Family figures strongly in both fairy tales and in horror tales. But family is usually a comfort—or least a known cast—instead of the element of fear it is in the horror tales. In horror, the family often conflates with the other, the double, the doppelganger; the changeling replaces the warmth of the loved one with a cold, cool menace. Using family against itself in horror is so effective precisely because it’s something so familiar, and fear works best when it’s closest. As Shirley Jackson writes, “I have always loved to use fear, to take it and comprehend it and make it work.” Loss of family is a particularly potent kind of fear.

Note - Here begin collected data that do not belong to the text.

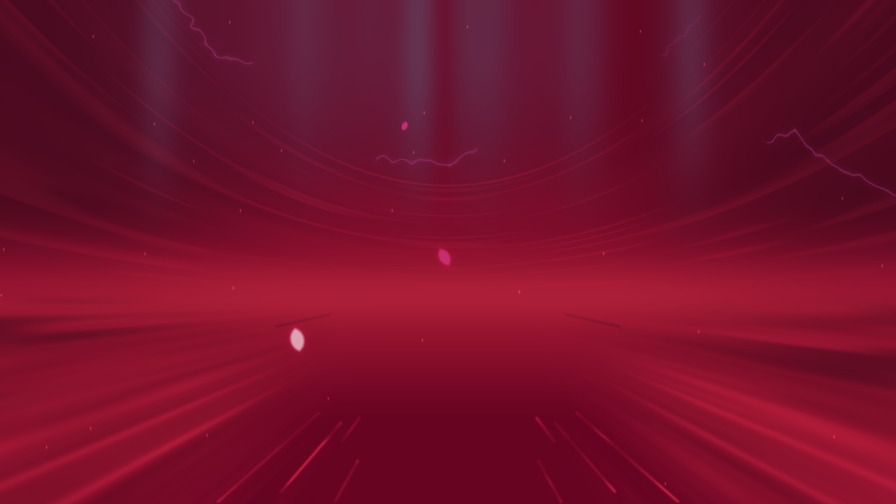
Reproduce this background procedurally as a Shadertoy shader.

```glsl
#define HORIZON 0.405
#define BOWL_CURVE 4.5
#define ARC_STRENGTH 0.085
#define CURTAIN_STRENGTH 0.85
#define RAY_STRENGTH 0.22
#define SPECK_CELLS 11.0
#define DEEP_RED vec3(0.42, 0.025, 0.14)
#define SHADOW_RED vec3(0.285, 0.035, 0.115)
#define GLOW_RED vec3(0.70, 0.13, 0.225)
#define CURTAIN_MAUVE vec3(0.39, 0.15, 0.265)
#define STREAK_PINK vec3(0.85, 0.20, 0.27)
#define BOLT_VIOLET vec3(0.62, 0.20, 0.45)

float hash(vec2 p) {
    p = fract(p * vec2(0.1031, 0.1137));
    p += dot(p, p.yx + 33.33);
    return fract((p.x + p.y) * p.x * 97.0);
}

float noise(vec2 p) {
    vec2 i = floor(p), f = fract(p);
    f = f * f * (3.0 - 2.0 * f);
    return mix(mix(hash(i), hash(i + vec2(1, 0)), f.x),
               mix(hash(i + vec2(0, 1)), hash(i + vec2(1, 1)), f.x), f.y);
}

float bell(float d, float width) {
    return exp(-d * d / (width * width));
}

float segment(vec2 p, vec2 a, vec2 b) {
    vec2 ab = b - a;
    return length(p - a - ab * clamp(dot(p - a, ab) / dot(ab, ab), 0.0, 1.0));
}

// Thin jagged line with a faint halo
float bolt(vec2 p, vec2 a, vec2 b) {
    vec2 jag = vec2(noise(p * 55.0), noise(p * 55.0 + 19.0)) - 0.5;
    float d = segment(p + jag * 0.014, a, b);
    return 0.42 * bell(d, 0.0018) + 0.07 * bell(d, 0.008);
}

// Pointed oval: x is the body, y the surrounding halo
vec2 petal(vec2 p, vec2 center, float size, float tilt) {
    p -= center;
    p = mat2(cos(tilt), -sin(tilt), sin(tilt), cos(tilt)) * p / size;
    float d = length(vec2(abs(p.x) + 0.35, p.y * 0.9)) - 0.85;
    return vec2(1.0 - smoothstep(-0.15, 0.15, d), exp(-max(d, 0.0) * 6.0));
}

vec3 wall(vec2 p) {
    float height = p.y - HORIZON;
    vec3 col = mix(vec3(0.52, 0.05, 0.17), DEEP_RED, smoothstep(0.06, 0.36, height));
    float shade = smoothstep(0.12, 0.80, abs(p.x)) * smoothstep(0.0, 0.22, height);
    col = mix(col, SHADOW_RED, shade * 0.92);

    // Hanging light curtains over a broad mauve haze
    float center[6] = float[6](-0.575, -0.28, -0.06, 0.06, 0.26, 0.48);
    float veil = 0.65 * bell(p.x + 0.08, 0.48);
    for (int i = 0; i < 6; i++) veil += 0.42 * bell(p.x - center[i], 0.045);
    veil -= 0.40 * bell(p.x + 0.01, 0.025) + 0.25 * bell(p.x - 0.36, 0.06);
    veil *= 0.7 + 0.6 * noise(vec2(p.x * 19.0 + 3.0, p.y * 0.7));
    veil *= smoothstep(0.06, 0.52, height);
    col = mix(col, CURTAIN_MAUVE, clamp(veil * CURTAIN_STRENGTH * 1.25, 0.0, 1.0));
    float cool = bell(p.x + 0.06, 0.03) + bell(p.x + 0.575, 0.035) + bell(p.x - 0.48, 0.03);
    col += vec3(0.0, 0.045, 0.045) * cool * smoothstep(0.15, 0.5, height);

    // Sagging arcs that flatten toward the horizon
    float h = height / (1.0 + BOWL_CURVE * p.x * p.x);
    float fine = smoothstep(0.62, 0.95, noise(vec2(h * 210.0, p.x * 3.5 + 7.0)));
    float wide = noise(vec2(h * 65.0, p.x * 1.5));
    float band = smoothstep(0.0, 0.025, h) * (1.0 - smoothstep(0.18, 0.28, h));
    col += STREAK_PINK * ARC_STRENGTH * band * (0.8 * fine + 0.5 * wide - 0.25);
    col += STREAK_PINK * 0.10 * bell(h - 0.227, 0.0022) * smoothstep(0.5, 0.1, abs(p.x));
    return col;
}

vec3 ground(vec2 p) {
    float depth = max(HORIZON - p.y, 0.002);
    float side = abs(p.x);
    float u = side / (depth + 0.008);
    float theta = atan(depth, side);
    float seed = p.x > 0.0 ? 3.0 : 17.0;
    vec3 col = mix(vec3(0.58, 0.07, 0.18), vec3(0.405, 0.015, 0.135), smoothstep(0.04, 0.25, depth));
    col = mix(col, vec3(0.53, 0.065, 0.17), smoothstep(0.7, 2.1, u) * smoothstep(0.12, 0.5, side));

    // Radiating light and dark streaks
    float rays = noise(vec2(theta * 17.0 + seed, side * 2.0)) * 0.6
               + noise(vec2(theta * 50.0 + seed, side * 4.0)) * 0.4;
    float spread = smoothstep(0.15, 0.65, side);
    col += STREAK_PINK * RAY_STRENGTH * spread * (rays - 0.45);
    float beams = bell(u - 1.85, 0.05) + bell(u - 2.35, 0.07) + 0.8 * bell(u - 2.9, 0.25);
    col += STREAK_PINK * 0.13 * beams * smoothstep(0.25, 0.55, side);
    float slats = noise(vec2(theta * 42.0 + seed, side * 3.0));
    float outer = smoothstep(0.35, 0.85, side) * (1.0 - smoothstep(0.17, 0.28, theta));
    col = mix(col, SHADOW_RED, outer * smoothstep(0.2, 0.85, slats) * 0.65);

    // Mirrored floor dashes: slope, near depth, far depth
    vec3 dash[4] = vec3[4](vec3(0.56, 0.32, 0.40), vec3(0.75, 0.235, 0.28),
                           vec3(0.87, 0.245, 0.38), vec3(1.14, 0.225, 0.40));
    for (int i = 0; i < 4; i++) {
        vec3 s = dash[i];
        float d = segment(vec2(side, depth), vec2(s.x, 1.0) * s.y, vec2(s.x, 1.0) * s.z);
        float broken = smoothstep(0.1, 0.8, noise(vec2(depth * 35.0 + s.x * 40.0, seed)));
        col += STREAK_PINK * 0.34 * (0.2 + broken) * bell(d, 0.003);
    }
    float wedge = segment(vec2(side, p.y), vec2(0.235, 0.376), vec2(0.34, 0.352));
    return mix(col, SHADOW_RED, 0.5 * bell(wedge, 0.003));
}

void mainImage(out vec4 fragColor, in vec2 fragCoord) {
    vec2 p = (fragCoord - vec2(0.5 * iResolution.x, 0.0)) / iResolution.y;
    vec3 col = mix(ground(p), wall(p), smoothstep(HORIZON - 0.012, HORIZON + 0.012, p.y));

    // Horizon glow
    float lift = p.y - HORIZON - 0.008;
    float glow = bell(lift, lift > 0.0 ? 0.07 : 0.055) * (1.0 - 0.55 * smoothstep(0.25, 0.95, abs(p.x)));
    col = mix(col, GLOW_RED, glow * 0.85);

    // Lightning
    float arc = bolt(p, vec2(-0.54, 1.0), vec2(-0.46, 0.89)) + bolt(p, vec2(-0.46, 0.89), vec2(-0.39, 0.87))
              + bolt(p, vec2(-0.14, 0.685), vec2(0.01, 0.678)) + bolt(p, vec2(0.01, 0.678), vec2(0.06, 0.708))
              + bolt(p, vec2(0.63, 0.715), vec2(0.69, 0.74)) + bolt(p, vec2(0.69, 0.74), vec2(0.75, 0.68))
              + bolt(p, vec2(0.75, 0.68), vec2(0.89, 0.61)) + 0.4 * bolt(p, vec2(0.50, 0.97), vec2(0.43, 0.89));
    col = mix(col, BOLT_VIOLET, min(arc, 0.7));

    // Scattered sparks
    vec2 cell = floor(p * SPECK_CELLS);
    vec2 offset = 0.2 + 0.6 * vec2(hash(cell + 41.0), hash(cell + 73.0));
    vec2 q = (fract(p * SPECK_CELLS) - offset) / SPECK_CELLS;
    float spark = bell(length(q * vec2(1.0, 0.6)), 0.0016) * step(0.86, hash(cell + 11.0));
    col += vec3(0.26, 0.12, 0.15) * spark;

    // Drifting petals
    vec2 pale = petal(p, vec2(-0.299, 0.326), 0.026, 0.2);
    vec2 pink = petal(p, vec2(-0.007, 0.490), 0.020, 0.5);
    vec2 tiny = petal(p, vec2(-0.086, 0.750), 0.010, -0.4);
    col += vec3(0.22, 0.02, 0.10) * (pale.y + pink.y + tiny.y) * 0.6;
    col = mix(col, vec3(0.86, 0.64, 0.70), pale.x);
    col = mix(col, vec3(0.80, 0.20, 0.48), max(pink.x, tiny.x) * 0.8);
    fragColor = vec4(clamp(col, 0.0, 1.0), 1.0);
}
```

From the first line, we know something dreadful is going to happen between the brother and sister in Brian Evenson’s “Windeye,”—and when we learn what it is, the loss is both devastating and scary. In “It’s a Good Life,” by Jerome Bixby, the family is held hostage by their own son, the blessing turned into the curse. In this story, the family probably wishes for a changeling.
A definition that applies equally to horror and fairy tales, I think: a tale where extraordinary things happen to ordinary people. Helen Oyeyemi, Kelly Link, and Lincoln Michel, fabulist writers, all write ordinary people in the midst of extraordinary events—and at first, their stories often read like a fairy tale, before the events take a sinister, dreadful turn. Oyeyemi says “I tend to prioritize emotional realism above the known laws of time and space, and when you do that, it’s inevitable that strange things happen.”
It is possible, of course, for your horror tale to have a happy ending; some do. But the happy ending is rare in horror, and ambiguous, and no one comes out unscathed. Far more likely that someone survives rather than thrives. Like fairy tales, your main character is probably changed, but in ways that twist and warp. These, after all, are often the only people who did heed the warning, who did follow the directions, who noted the signs in the sky, the unholy portents. These survivors may not have been eaten by the wolf, but they’ll dream him every night, as long as they live.
And sometimes, nobody lives. Sometimes, it’s only the scorched earth left. As Victor LaValle says, “there are some times when no one survives, when people don’t make it out and that can be bracing and powerful too. Like a rough massage. You shouldn’t do it to yourself all the time, but once in a while it feels perfect.”
Amber Sparks is the author of several short story collections, including The Unfinished World and Other Stories, and the upcoming I Do Not Forgive You (Liveright, 2020). Her essays and fiction can be found widely in print and online, in places like The Paris Review, NYMag, Granta, and Tin House.